Earlier this year, Chrome started marking unencrypted HTTP web pages that take credit card information or passwords as “not secure.” The browser will mark web pages this way in two additional situations starting October, 2017: when the user has to enter data, and for all the HTTP pages that users load in the browser’s Incognito mode.
Boosting HTTPS Websites
In 2016, Google announced that it plans to gradually implement changes in Chrome that would make it easier for users to identify websites that don’t use secure connections. The number of HTTPS websites has grown rapidly lately, not in small part because of Let’s Encrypt’s free HTTPS certificate issuance service. However, we’re still a long way from having all websites on the internet use encrypted connections.
Google has tried to encourage the use of HTTPS in various ways, too, from slightly boosting search ranking of HTTPS websites, to indexing the HTTPS version of a web page first, to now using Chrome to mark unencrypted websites as not secure.
Impact Of “Not Secure” Marking
Google said that since it started using the “Not Secure” marking for web pages that ask for passwords or credit card information, traffic to such pages has dropped by 23%, which is significant.

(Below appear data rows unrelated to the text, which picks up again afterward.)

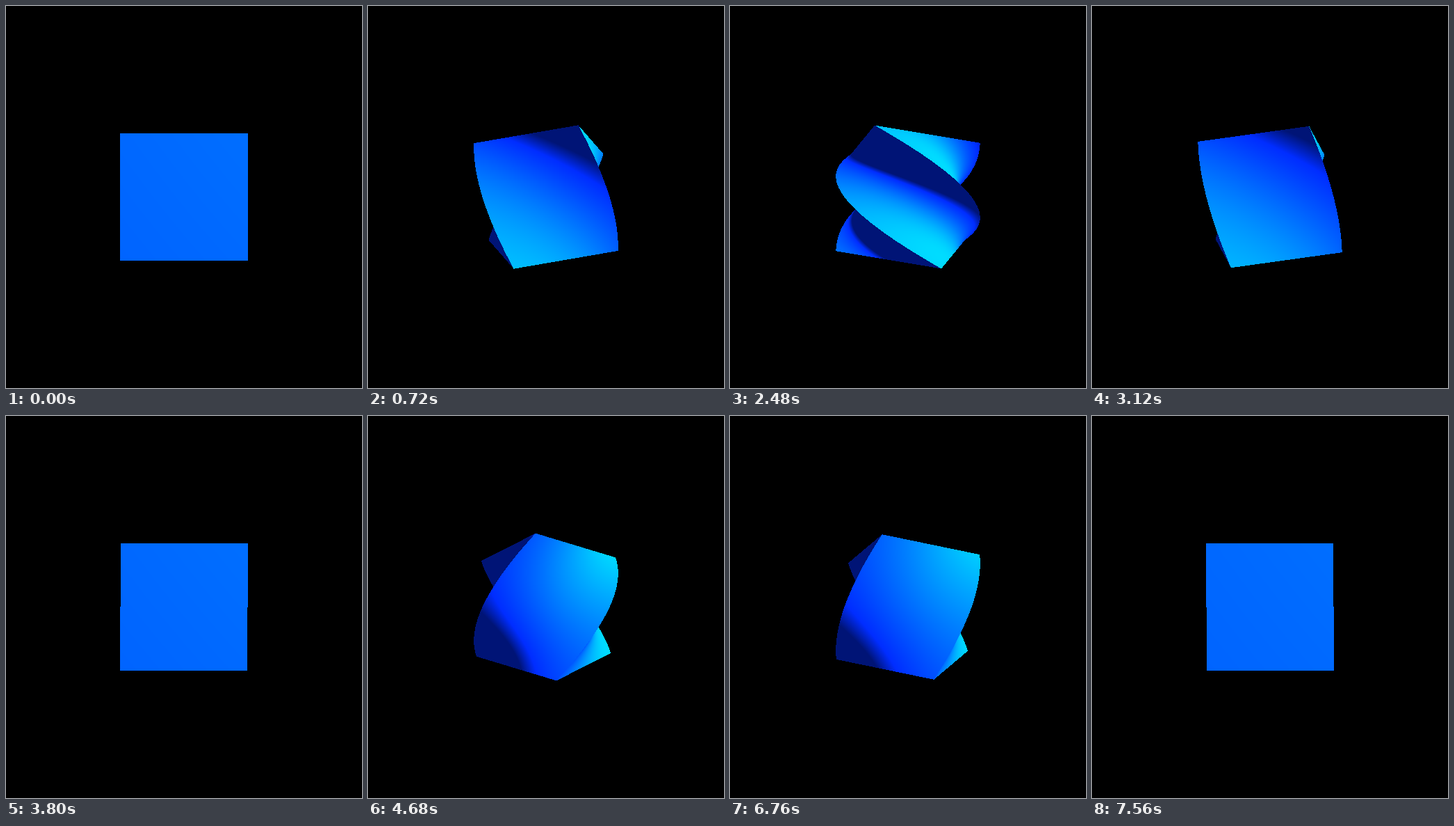
These frames come from a looping animation (512 px wide and 549 px high, 7600 ms). An HTML page with a canvas:

```html
<!DOCTYPE html>
<html lang="en">
<head>
<meta charset="utf-8">
<title>Twisting cube</title>
<style>
  html, body { margin: 0; height: 100%; overflow: hidden; background: #000; }
  canvas { display: block; }
</style>
</head>
<body>
<canvas id="stage" width="512" height="549"></canvas>
<script>
const W = 512, H = 549, LOOP = 7600, STEP = 40;
const FOCAL = H / 2, CAMERA = 4, GRID = 40;
const MAX_TWIST = 83 * Math.PI / 180;
const LIGHT = [15, 12, 10];

const ctx = document.getElementById('stage').getContext('2d');
const image = ctx.createImageData(W, H);
const pixels = new Uint32Array(image.data.buffer);
const depth = new Float32Array(W * H);
const BLACK = 0xff000000;

// A point on one side of the cube, twisted about the vertical axis, lit and projected.
function vertex(side, u, v, twist) {
  const angle = twist * v + side * Math.PI / 2;
  const s = Math.sin(angle), c = Math.cos(angle);
  const x = u * c + s, z = c - u * s, ny = twist * u;
  const lx = LIGHT[0] - x, ly = LIGHT[1] - v, lz = LIGHT[2] - z;
  const w = 1 / (CAMERA - z);
  return {
    x: W / 2 + FOCAL * x * w,
    y: H / 2 - FOCAL * v * w,
    w,
    lit: (s * lx + ny * ly + c * lz) / (Math.hypot(1, ny) * Math.hypot(lx, ly, lz))
  };
}

function colour(lit) {
  const d = Math.max(0, lit);
  const g = Math.round(20 + 200 * d);
  const b = Math.min(255, Math.round(118 + 1100 * d));
  return (BLACK | b << 16 | g << 8) >>> 0;
}

function triangle(a, b, c) {
  const area = (b.x - a.x) * (c.y - a.y) - (b.y - a.y) * (c.x - a.x);
  if (area >= 0) return; // faces away
  const x0 = Math.floor(Math.min(a.x, b.x, c.x)), x1 = Math.ceil(Math.max(a.x, b.x, c.x));
  const y0 = Math.floor(Math.min(a.y, b.y, c.y)), y1 = Math.ceil(Math.max(a.y, b.y, c.y));
  for (let y = y0; y <= y1; y++) {
    for (let x = x0; x <= x1; x++) {
      const px = x + 0.5 - a.x, py = y + 0.5 - a.y;
      const q = (px * (c.y - a.y) - py * (c.x - a.x)) / area;
      const r = ((b.x - a.x) * py - (b.y - a.y) * px) / area;
      const p = 1 - q - r;
      if (p < -1e-6 || q < -1e-6 || r < -1e-6) continue;
      const w = p * a.w + q * b.w + r * c.w, i = y * W + x;
      if (w <= depth[i]) continue;
      depth[i] = w;
      pixels[i] = colour(p * a.lit + q * b.lit + r * c.lit);
    }
  }
}

function draw(t) {
  const swing = Math.sin(t / 1200);
  const twist = -MAX_TWIST * swing * Math.abs(swing);
  pixels.fill(BLACK);
  depth.fill(0);
  for (let side = 0; side < 4; side++) {
    let below;
    for (let j = 0; j <= GRID; j++) {
      const row = [];
      for (let i = 0; i <= GRID; i++) {
        row.push(vertex(side, 2 * i / GRID - 1, 2 * j / GRID - 1, twist));
      }
      for (let i = 0; below && i < GRID; i++) {
        triangle(below[i], below[i + 1], row[i + 1]);
        triangle(below[i], row[i + 1], row[i]);
      }
      below = row;
    }
  }
  ctx.putImageData(image, 0, 0);
}

const start = performance.now();
let shown = -1;
function tick() {
  const t = Math.floor((performance.now() - start) % LOOP / STEP) * STEP;
  if (t !== shown) draw(shown = t);
  requestAnimationFrame(tick);
}
tick();
</script>
</body>
</html>
```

This shows that such policies have a real impact first on users who are educated about the security of the pages they visit, and ultimately on the website operators who will have to secure those pages to get back that traffic.
Google argues that passwords and credit card information aren’t the only type of information that should be private and secure; any type of data that is entered into a form on a website should be secure, too. This is why version 62 of Chrome will begin to mark pages that don’t use HTTPS, but ask for user data, as “not secure.”

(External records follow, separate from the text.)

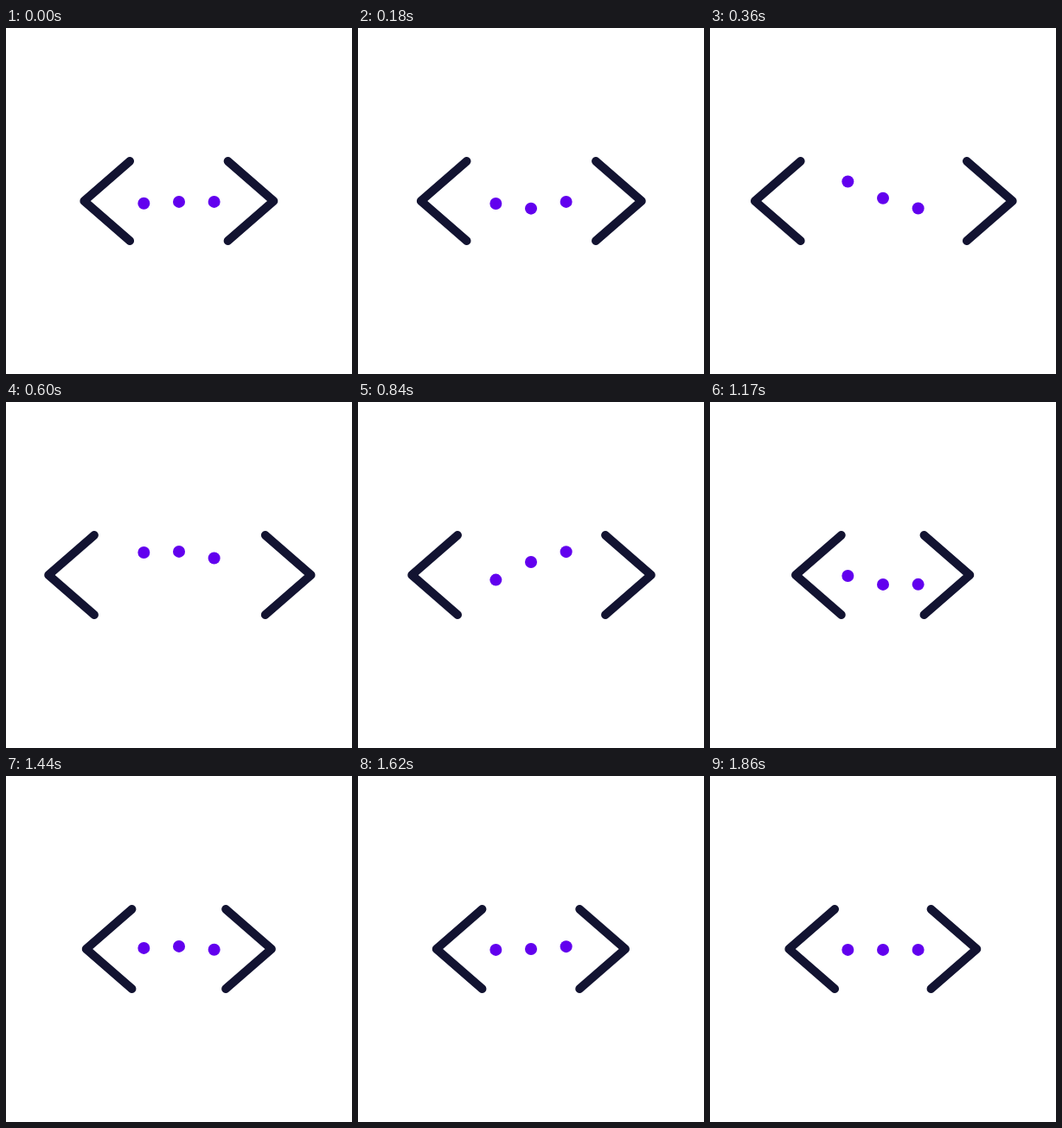
Animation of 400 by 400 pixels, one loop 1.89 s. Source, as an HTML page with a canvas:

```html
<!DOCTYPE html>
<html lang="en">
<head>
<meta charset="utf-8">
<title>Code brackets</title>
<style>
  html, body { margin: 0; width: 100%; height: 100%; overflow: hidden; background: #fff; }
  canvas { display: block; width: 100vw; height: 100vh; object-fit: contain; }
</style>
</head>
<body>
<canvas id="stage" width="400" height="400"></canvas>
<script>
const ctx = document.getElementById('stage').getContext('2d');
const LOOP = 1890, STEP = 30, DELAY = 133;
const INK = '#121331', ACCENT = '#6200ee';
const MID = 200, DOT_Y = 200.9, DOT_GAP = 40.65;

const ease = u => u * u * u * (10 - 15 * u + 6 * u * u);

// Eased travel from pose to pose, given as [time, value]
function pose(keys, t) {
  let [t0, value] = keys[0];
  for (const [t1, next] of keys) {
    if (t < t1) return value + (next - value) * ease(Math.max(0, (t - t0) / (t1 - t0)));
    [t0, value] = [t1, next];
  }
  return value;
}

// Brackets: open, snap past rest, settle
const SPREAD = [[-80, -0.7], [476, 42.5], [620, 42.5], [1220, -8.8], [1560, 0], [1860, -0.7]];
// Dots: crouch, jump, hang, drop, rebound, rest
const BOUNCE = [[-30, 0], [55, 7.8], [475, -28], [535, -28], [970, 11], [1290, -4], [1590, 0]];

function bracket(tip, dir) {
  const arm = tip - dir * 52.9;
  ctx.beginPath();
  ctx.moveTo(arm, MID - 46);
  ctx.lineTo(tip, MID);
  ctx.lineTo(arm, MID + 46);
  ctx.stroke();
}

function dot(x, y) {
  ctx.beginPath();
  ctx.arc(x, y, 7, 0, Math.PI * 2);
  ctx.fill();
}

function draw() {
  const t = Math.floor(performance.now() % LOOP / STEP) * STEP;
  ctx.fillStyle = '#fff';
  ctx.fillRect(0, 0, 400, 400);

  ctx.strokeStyle = INK;
  ctx.lineWidth = 9.8;
  ctx.lineCap = ctx.lineJoin = 'round';
  const shift = pose(SPREAD, t);
  bracket(90.6 - shift * 0.976, -1);
  bracket(309.1 + shift * 1.024, 1);

  ctx.fillStyle = ACCENT;
  for (let i = 0; i < 3; i++) {
    dot(MID + (i - 1) * DOT_GAP, DOT_Y + pose(BOUNCE, t - i * DELAY));
  }
  requestAnimationFrame(draw);
}
draw();
</script>
</body>
</html>
```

A More Private Incognito Mode
Google also noted that when people use the Incognito mode of Chrome, they expect an increased level of privacy. With the exception of some network metadata, encrypted HTTPS connections keep the contents of the communications between the user and a web server hidden from outside parties (short of a malicious hack against that server).
Marking HTTP websites as “not secure” in Incognito mode will not directly increase users’ privacy, but it should also encourage websites to adopt HTTPS encryption. In the meantime, it will educate users to be more careful with the data they share with unencrypted websites.
Google wouldn’t give a fixed deadline, as it still wants to see how fast everyone adopts HTTPS encryption. However, it did say that it plans to eventually mark all HTTP web pages as not secure, even outside of Incognito mode. That day may arrive sooner than expected for some websites, which is why the company encourages all website operators to start transitioning to HTTPS right now.